● Exercise aim:
For this task, copy all of the data below exactly and skip the pictures.

(Data extract Opens)

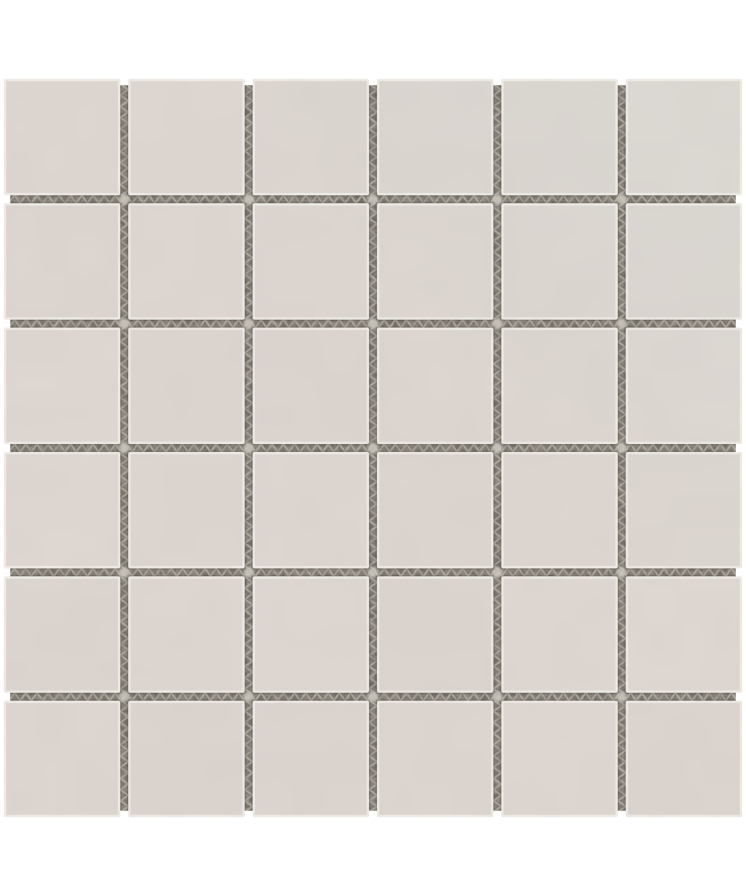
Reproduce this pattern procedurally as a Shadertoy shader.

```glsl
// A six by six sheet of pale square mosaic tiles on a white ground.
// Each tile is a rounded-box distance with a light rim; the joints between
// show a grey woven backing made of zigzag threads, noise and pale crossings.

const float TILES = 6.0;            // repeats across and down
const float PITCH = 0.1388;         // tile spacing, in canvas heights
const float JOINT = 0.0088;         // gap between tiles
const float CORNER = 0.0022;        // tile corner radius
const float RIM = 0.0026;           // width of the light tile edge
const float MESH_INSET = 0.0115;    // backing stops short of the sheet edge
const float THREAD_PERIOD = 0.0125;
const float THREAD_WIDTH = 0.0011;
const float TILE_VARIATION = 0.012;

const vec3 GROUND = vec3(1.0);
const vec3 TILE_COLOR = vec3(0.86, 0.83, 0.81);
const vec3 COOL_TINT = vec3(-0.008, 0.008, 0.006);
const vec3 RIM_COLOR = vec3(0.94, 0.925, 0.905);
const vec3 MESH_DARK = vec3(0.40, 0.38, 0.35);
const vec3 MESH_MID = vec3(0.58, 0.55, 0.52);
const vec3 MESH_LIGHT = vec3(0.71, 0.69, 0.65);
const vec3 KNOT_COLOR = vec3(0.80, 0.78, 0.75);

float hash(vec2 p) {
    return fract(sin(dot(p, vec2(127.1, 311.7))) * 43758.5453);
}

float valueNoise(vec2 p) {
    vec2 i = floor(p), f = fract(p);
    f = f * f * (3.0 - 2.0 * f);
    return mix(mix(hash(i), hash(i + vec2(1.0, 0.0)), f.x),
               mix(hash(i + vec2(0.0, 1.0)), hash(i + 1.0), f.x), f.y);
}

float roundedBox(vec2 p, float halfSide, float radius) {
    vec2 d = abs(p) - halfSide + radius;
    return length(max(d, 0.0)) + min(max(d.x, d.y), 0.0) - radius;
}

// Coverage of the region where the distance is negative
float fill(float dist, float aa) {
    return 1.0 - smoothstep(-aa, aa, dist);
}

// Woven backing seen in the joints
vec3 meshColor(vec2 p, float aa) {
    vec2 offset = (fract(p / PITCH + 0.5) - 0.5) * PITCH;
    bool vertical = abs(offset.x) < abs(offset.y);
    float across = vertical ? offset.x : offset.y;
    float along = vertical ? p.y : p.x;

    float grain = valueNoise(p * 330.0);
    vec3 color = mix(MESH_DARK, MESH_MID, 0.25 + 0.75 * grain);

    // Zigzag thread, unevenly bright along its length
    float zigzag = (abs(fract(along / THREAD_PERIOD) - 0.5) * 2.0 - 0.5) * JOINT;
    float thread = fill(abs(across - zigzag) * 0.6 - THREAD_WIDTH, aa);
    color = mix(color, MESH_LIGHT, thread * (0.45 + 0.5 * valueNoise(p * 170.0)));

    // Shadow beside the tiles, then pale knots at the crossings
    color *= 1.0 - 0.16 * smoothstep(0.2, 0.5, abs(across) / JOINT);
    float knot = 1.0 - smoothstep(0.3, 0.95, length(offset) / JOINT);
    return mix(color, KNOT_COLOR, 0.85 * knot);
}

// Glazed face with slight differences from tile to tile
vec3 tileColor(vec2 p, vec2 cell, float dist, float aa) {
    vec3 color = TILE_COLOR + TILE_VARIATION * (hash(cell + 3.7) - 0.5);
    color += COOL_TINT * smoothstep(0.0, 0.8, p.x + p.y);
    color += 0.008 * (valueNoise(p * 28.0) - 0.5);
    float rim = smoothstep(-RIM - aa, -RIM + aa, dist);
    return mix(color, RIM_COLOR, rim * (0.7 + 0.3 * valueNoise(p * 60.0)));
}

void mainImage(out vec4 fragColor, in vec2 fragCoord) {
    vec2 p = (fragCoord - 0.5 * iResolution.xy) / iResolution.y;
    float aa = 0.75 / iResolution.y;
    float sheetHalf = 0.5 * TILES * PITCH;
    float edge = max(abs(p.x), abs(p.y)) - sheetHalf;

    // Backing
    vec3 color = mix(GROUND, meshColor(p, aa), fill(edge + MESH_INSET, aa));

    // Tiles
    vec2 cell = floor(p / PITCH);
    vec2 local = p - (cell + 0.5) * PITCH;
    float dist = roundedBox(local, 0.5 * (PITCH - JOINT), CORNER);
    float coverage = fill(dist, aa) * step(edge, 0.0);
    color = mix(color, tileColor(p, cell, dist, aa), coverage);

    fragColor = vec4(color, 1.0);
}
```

(Data extract Closes)

● Written solution:
Reproduce this pattern procedurally as a Shadertoy shader.

```glsl
// A six by six sheet of pale square mosaic tiles on a white ground.
// Each tile is a rounded-box distance with a light rim; the joints between
// show a grey woven backing made of zigzag threads, noise and pale crossings.

const float TILES = 6.0;            // repeats across and down
const float PITCH = 0.1388;         // tile spacing, in canvas heights
const float JOINT = 0.0088;         // gap between tiles
const float CORNER = 0.0022;        // tile corner radius
const float RIM = 0.0026;           // width of the light tile edge
const float MESH_INSET = 0.0115;    // backing stops short of the sheet edge
const float THREAD_PERIOD = 0.0125;
const float THREAD_WIDTH = 0.0011;
const float TILE_VARIATION = 0.012;

const vec3 GROUND = vec3(1.0);
const vec3 TILE_COLOR = vec3(0.86, 0.83, 0.81);
const vec3 COOL_TINT = vec3(-0.008, 0.008, 0.006);
const vec3 RIM_COLOR = vec3(0.94, 0.925, 0.905);
const vec3 MESH_DARK = vec3(0.40, 0.38, 0.35);
const vec3 MESH_MID = vec3(0.58, 0.55, 0.52);
const vec3 MESH_LIGHT = vec3(0.71, 0.69, 0.65);
const vec3 KNOT_COLOR = vec3(0.80, 0.78, 0.75);

float hash(vec2 p) {
    return fract(sin(dot(p, vec2(127.1, 311.7))) * 43758.5453);
}

float valueNoise(vec2 p) {
    vec2 i = floor(p), f = fract(p);
    f = f * f * (3.0 - 2.0 * f);
    return mix(mix(hash(i), hash(i + vec2(1.0, 0.0)), f.x),
               mix(hash(i + vec2(0.0, 1.0)), hash(i + 1.0), f.x), f.y);
}

float roundedBox(vec2 p, float halfSide, float radius) {
    vec2 d = abs(p) - halfSide + radius;
    return length(max(d, 0.0)) + min(max(d.x, d.y), 0.0) - radius;
}

// Coverage of the region where the distance is negative
float fill(float dist, float aa) {
    return 1.0 - smoothstep(-aa, aa, dist);
}

// Woven backing seen in the joints
vec3 meshColor(vec2 p, float aa) {
    vec2 offset = (fract(p / PITCH + 0.5) - 0.5) * PITCH;
    bool vertical = abs(offset.x) < abs(offset.y);
    float across = vertical ? offset.x : offset.y;
    float along = vertical ? p.y : p.x;

    float grain = valueNoise(p * 330.0);
    vec3 color = mix(MESH_DARK, MESH_MID, 0.25 + 0.75 * grain);

    // Zigzag thread, unevenly bright along its length
    float zigzag = (abs(fract(along / THREAD_PERIOD) - 0.5) * 2.0 - 0.5) * JOINT;
    float thread = fill(abs(across - zigzag) * 0.6 - THREAD_WIDTH, aa);
    color = mix(color, MESH_LIGHT, thread * (0.45 + 0.5 * valueNoise(p * 170.0)));

    // Shadow beside the tiles, then pale knots at the crossings
    color *= 1.0 - 0.16 * smoothstep(0.2, 0.5, abs(across) / JOINT);
    float knot = 1.0 - smoothstep(0.3, 0.95, length(offset) / JOINT);
    return mix(color, KNOT_COLOR, 0.85 * knot);
}

// Glazed face with slight differences from tile to tile
vec3 tileColor(vec2 p, vec2 cell, float dist, float aa) {
    vec3 color = TILE_COLOR + TILE_VARIATION * (hash(cell + 3.7) - 0.5);
    color += COOL_TINT * smoothstep(0.0, 0.8, p.x + p.y);
    color += 0.008 * (valueNoise(p * 28.0) - 0.5);
    float rim = smoothstep(-RIM - aa, -RIM + aa, dist);
    return mix(color, RIM_COLOR, rim * (0.7 + 0.3 * valueNoise(p * 60.0)));
}

void mainImage(out vec4 fragColor, in vec2 fragCoord) {
    vec2 p = (fragCoord - 0.5 * iResolution.xy) / iResolution.y;
    float aa = 0.75 / iResolution.y;
    float sheetHalf = 0.5 * TILES * PITCH;
    float edge = max(abs(p.x), abs(p.y)) - sheetHalf;

    // Backing
    vec3 color = mix(GROUND, meshColor(p, aa), fill(edge + MESH_INSET, aa));

    // Tiles
    vec2 cell = floor(p / PITCH);
    vec2 local = p - (cell + 0.5) * PITCH;
    float dist = roundedBox(local, 0.5 * (PITCH - JOINT), CORNER);
    float coverage = fill(dist, aa) * step(edge, 0.0);
    color = mix(color, tileColor(p, cell, dist, aa), coverage);

    fragColor = vec4(color, 1.0);
}
```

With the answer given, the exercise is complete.